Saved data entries
──────
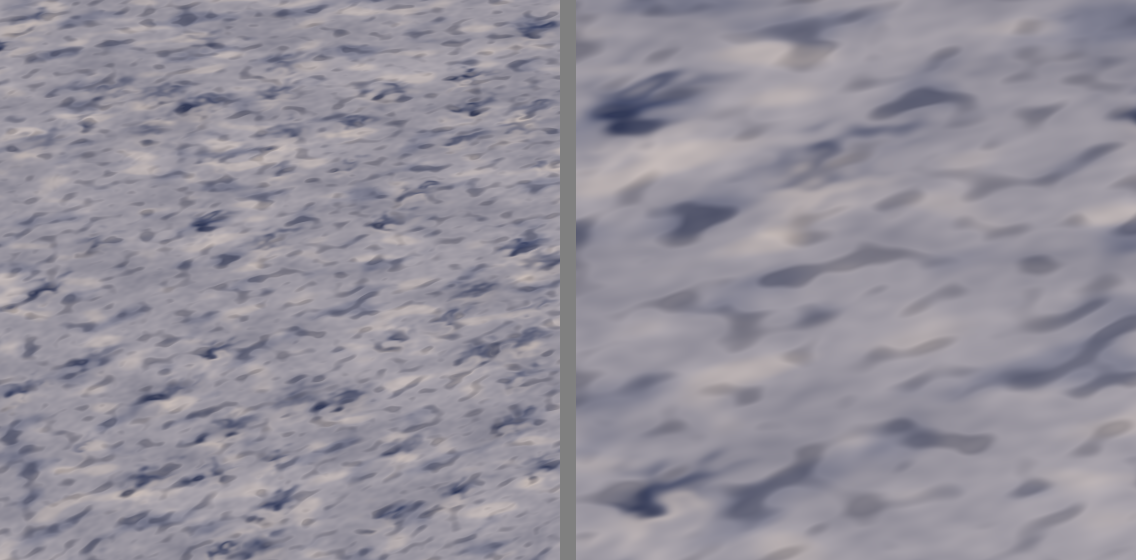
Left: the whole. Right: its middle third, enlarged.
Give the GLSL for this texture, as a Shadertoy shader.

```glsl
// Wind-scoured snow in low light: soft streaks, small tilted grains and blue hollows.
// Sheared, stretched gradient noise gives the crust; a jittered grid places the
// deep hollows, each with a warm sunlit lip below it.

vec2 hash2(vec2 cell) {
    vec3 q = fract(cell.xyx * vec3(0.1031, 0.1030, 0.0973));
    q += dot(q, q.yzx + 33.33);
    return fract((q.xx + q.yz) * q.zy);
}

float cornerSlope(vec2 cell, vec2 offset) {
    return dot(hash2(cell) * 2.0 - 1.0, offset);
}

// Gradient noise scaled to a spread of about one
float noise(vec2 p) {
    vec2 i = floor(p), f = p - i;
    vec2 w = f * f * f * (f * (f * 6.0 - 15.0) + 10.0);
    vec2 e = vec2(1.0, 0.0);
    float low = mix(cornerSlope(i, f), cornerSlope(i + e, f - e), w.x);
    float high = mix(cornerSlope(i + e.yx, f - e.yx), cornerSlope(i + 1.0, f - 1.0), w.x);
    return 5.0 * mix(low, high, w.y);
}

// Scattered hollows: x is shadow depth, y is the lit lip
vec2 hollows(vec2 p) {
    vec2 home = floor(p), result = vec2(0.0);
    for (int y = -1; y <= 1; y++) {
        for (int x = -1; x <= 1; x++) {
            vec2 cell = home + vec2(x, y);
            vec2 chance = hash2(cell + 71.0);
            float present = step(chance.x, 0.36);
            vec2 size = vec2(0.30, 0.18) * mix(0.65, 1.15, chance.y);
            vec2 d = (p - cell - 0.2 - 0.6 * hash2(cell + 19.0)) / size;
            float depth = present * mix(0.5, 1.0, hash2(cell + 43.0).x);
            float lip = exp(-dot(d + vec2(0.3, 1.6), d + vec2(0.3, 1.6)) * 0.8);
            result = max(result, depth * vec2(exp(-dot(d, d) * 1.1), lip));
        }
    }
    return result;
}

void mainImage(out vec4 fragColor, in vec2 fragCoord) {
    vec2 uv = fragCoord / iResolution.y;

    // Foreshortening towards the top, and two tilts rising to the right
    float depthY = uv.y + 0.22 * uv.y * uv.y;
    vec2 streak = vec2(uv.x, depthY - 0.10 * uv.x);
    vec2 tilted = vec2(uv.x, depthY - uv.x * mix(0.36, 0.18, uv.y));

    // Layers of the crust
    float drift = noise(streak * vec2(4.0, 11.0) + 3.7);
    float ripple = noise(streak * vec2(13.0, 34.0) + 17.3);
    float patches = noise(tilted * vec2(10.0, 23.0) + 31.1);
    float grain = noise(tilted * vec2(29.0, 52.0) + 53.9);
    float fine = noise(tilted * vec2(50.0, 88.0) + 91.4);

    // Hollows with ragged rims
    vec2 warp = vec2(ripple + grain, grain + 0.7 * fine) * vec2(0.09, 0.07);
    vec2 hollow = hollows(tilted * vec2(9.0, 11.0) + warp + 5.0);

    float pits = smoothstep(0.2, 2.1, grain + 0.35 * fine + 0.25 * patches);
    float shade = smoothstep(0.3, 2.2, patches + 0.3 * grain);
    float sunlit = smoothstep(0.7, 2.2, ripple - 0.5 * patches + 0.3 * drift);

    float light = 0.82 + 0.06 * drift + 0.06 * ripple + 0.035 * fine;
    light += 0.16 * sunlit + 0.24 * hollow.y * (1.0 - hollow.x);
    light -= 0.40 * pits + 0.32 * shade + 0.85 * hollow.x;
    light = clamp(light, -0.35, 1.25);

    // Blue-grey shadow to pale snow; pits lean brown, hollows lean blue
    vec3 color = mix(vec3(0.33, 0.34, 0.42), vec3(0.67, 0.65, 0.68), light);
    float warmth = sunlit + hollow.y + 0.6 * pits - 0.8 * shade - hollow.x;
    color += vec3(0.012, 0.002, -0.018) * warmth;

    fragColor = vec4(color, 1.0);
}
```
──────
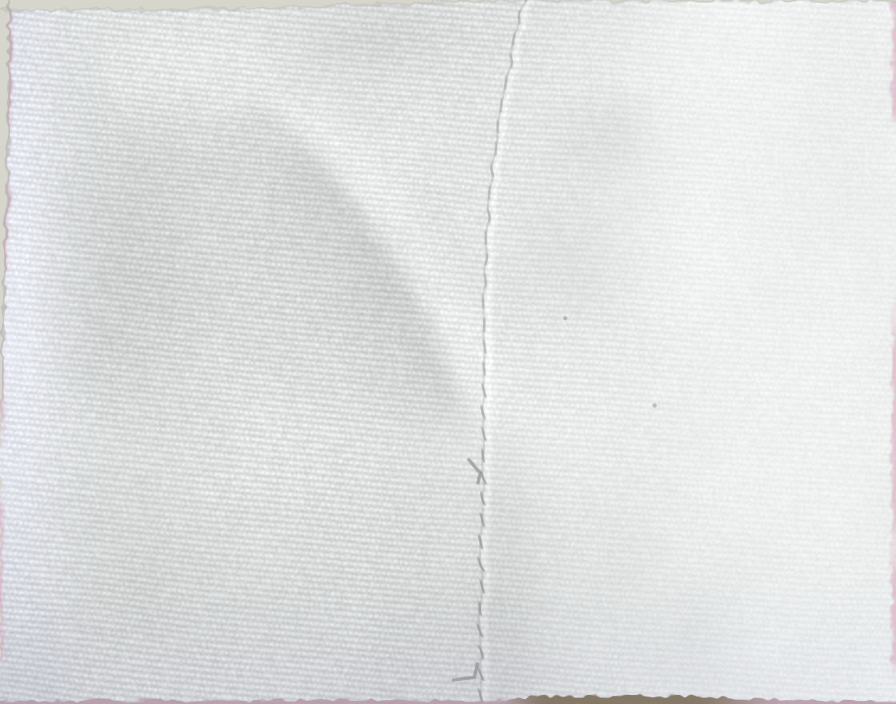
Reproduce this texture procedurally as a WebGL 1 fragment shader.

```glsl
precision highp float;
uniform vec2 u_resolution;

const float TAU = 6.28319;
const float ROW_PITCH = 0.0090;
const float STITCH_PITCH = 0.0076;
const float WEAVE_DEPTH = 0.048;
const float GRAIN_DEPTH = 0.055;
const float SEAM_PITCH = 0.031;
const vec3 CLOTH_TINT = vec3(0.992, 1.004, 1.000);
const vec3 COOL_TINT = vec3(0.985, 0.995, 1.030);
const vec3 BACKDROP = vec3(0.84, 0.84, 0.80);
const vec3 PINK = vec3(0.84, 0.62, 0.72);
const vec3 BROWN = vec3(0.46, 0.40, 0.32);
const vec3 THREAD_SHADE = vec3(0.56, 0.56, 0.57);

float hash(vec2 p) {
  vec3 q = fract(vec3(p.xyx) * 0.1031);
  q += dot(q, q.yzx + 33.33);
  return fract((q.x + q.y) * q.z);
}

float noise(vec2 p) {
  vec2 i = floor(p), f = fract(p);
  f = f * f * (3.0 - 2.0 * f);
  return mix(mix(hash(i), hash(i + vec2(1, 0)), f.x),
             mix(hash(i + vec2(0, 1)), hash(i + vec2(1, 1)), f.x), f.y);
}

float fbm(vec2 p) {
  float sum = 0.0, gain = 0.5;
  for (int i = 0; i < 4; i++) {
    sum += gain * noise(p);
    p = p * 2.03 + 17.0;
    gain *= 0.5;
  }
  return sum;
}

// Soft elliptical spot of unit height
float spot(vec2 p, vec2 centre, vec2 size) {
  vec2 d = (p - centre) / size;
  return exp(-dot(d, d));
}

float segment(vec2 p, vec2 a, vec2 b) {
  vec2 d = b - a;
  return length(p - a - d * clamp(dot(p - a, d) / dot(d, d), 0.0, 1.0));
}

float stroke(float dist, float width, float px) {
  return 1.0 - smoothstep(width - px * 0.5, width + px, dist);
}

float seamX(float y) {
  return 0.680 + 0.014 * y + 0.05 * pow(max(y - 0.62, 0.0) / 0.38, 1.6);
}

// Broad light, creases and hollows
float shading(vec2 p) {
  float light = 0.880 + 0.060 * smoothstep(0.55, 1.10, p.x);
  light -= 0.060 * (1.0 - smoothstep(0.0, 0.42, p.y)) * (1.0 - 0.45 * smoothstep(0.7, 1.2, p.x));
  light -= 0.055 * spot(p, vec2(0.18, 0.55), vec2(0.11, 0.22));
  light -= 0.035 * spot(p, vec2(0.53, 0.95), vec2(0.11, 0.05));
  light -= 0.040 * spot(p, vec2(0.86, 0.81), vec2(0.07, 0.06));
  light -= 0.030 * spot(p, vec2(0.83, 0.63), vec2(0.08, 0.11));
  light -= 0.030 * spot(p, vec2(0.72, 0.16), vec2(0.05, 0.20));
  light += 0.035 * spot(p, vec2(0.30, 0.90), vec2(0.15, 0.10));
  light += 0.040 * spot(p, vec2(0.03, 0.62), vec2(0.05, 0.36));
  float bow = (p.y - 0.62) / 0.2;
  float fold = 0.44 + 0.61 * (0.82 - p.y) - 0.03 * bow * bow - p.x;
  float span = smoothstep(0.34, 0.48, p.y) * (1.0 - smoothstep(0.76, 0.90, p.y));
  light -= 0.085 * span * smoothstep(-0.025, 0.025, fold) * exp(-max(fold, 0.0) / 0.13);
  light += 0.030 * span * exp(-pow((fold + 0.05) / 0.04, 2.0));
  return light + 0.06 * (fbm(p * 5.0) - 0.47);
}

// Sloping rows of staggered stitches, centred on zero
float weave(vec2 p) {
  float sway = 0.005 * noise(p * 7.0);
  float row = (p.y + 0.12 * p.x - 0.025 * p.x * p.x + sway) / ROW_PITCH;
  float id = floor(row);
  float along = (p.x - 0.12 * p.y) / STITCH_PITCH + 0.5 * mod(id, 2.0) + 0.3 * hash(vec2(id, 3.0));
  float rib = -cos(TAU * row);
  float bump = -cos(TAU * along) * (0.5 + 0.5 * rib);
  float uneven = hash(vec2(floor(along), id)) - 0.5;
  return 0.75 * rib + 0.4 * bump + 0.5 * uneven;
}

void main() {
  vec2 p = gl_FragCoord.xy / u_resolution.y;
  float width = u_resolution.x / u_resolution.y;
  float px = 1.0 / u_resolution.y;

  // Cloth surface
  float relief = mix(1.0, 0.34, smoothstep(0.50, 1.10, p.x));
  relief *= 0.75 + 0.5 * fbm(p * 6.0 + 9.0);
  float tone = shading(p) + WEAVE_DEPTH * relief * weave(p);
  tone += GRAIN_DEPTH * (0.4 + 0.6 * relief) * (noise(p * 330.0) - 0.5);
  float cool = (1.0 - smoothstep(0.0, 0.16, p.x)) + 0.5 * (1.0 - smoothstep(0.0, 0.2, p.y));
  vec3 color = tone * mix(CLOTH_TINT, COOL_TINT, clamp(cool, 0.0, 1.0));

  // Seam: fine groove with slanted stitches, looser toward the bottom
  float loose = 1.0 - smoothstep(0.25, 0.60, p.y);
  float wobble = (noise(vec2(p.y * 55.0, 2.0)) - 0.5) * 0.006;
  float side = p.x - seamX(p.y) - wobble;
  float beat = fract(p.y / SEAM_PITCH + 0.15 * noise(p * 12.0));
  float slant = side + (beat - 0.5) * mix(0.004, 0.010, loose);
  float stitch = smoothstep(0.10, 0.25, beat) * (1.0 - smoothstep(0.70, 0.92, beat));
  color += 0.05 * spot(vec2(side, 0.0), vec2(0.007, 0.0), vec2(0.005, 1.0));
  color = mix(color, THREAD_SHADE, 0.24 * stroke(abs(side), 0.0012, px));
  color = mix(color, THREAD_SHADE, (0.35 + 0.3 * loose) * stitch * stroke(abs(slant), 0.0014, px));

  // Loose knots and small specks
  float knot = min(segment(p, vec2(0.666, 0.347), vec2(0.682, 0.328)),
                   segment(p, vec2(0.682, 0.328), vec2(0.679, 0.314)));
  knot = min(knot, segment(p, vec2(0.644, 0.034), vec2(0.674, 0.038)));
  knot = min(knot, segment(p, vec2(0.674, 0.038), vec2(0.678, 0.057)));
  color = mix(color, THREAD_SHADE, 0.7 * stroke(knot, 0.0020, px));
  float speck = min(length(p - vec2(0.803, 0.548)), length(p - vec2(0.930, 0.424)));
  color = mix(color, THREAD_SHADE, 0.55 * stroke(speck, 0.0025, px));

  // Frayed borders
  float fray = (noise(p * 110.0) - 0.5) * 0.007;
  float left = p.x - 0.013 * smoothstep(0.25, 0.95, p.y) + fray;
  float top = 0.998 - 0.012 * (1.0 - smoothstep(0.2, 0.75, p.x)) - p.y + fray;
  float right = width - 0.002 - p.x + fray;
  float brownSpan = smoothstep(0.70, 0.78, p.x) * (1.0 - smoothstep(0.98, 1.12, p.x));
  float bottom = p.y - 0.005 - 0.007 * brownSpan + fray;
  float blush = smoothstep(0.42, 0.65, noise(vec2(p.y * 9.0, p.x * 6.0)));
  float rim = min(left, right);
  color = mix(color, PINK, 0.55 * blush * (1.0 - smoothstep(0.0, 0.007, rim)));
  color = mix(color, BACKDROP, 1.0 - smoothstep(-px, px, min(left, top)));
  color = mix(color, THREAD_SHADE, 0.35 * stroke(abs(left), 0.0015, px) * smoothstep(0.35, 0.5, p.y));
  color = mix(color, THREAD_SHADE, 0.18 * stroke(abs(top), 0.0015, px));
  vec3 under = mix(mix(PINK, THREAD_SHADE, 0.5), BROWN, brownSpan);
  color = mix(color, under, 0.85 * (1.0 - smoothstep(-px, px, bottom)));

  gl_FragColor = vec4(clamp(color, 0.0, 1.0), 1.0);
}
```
──────
**WHAT NEEDS TO BE DONE**
Please go through the entries and show every line with the word "stroke".

**OUTPUT FOR THIS TASK**
float stroke(float dist, float width, float px) {
  color = mix(color, THREAD_SHADE, 0.24 * stroke(abs(side), 0.0012, px));
  color = mix(color, THREAD_SHADE, (0.35 + 0.3 * loose) * stitch * stroke(abs(slant), 0.0014, px));
  color = mix(color, THREAD_SHADE, 0.7 * stroke(knot, 0.0020, px));
  color = mix(color, THREAD_SHADE, 0.55 * stroke(speck, 0.0025, px));
  color = mix(color, THREAD_SHADE, 0.35 * stroke(abs(left), 0.0015, px) * smoothstep(0.35, 0.5, p.y));
  color = mix(color, THREAD_SHADE, 0.18 * stroke(abs(top), 0.0015, px));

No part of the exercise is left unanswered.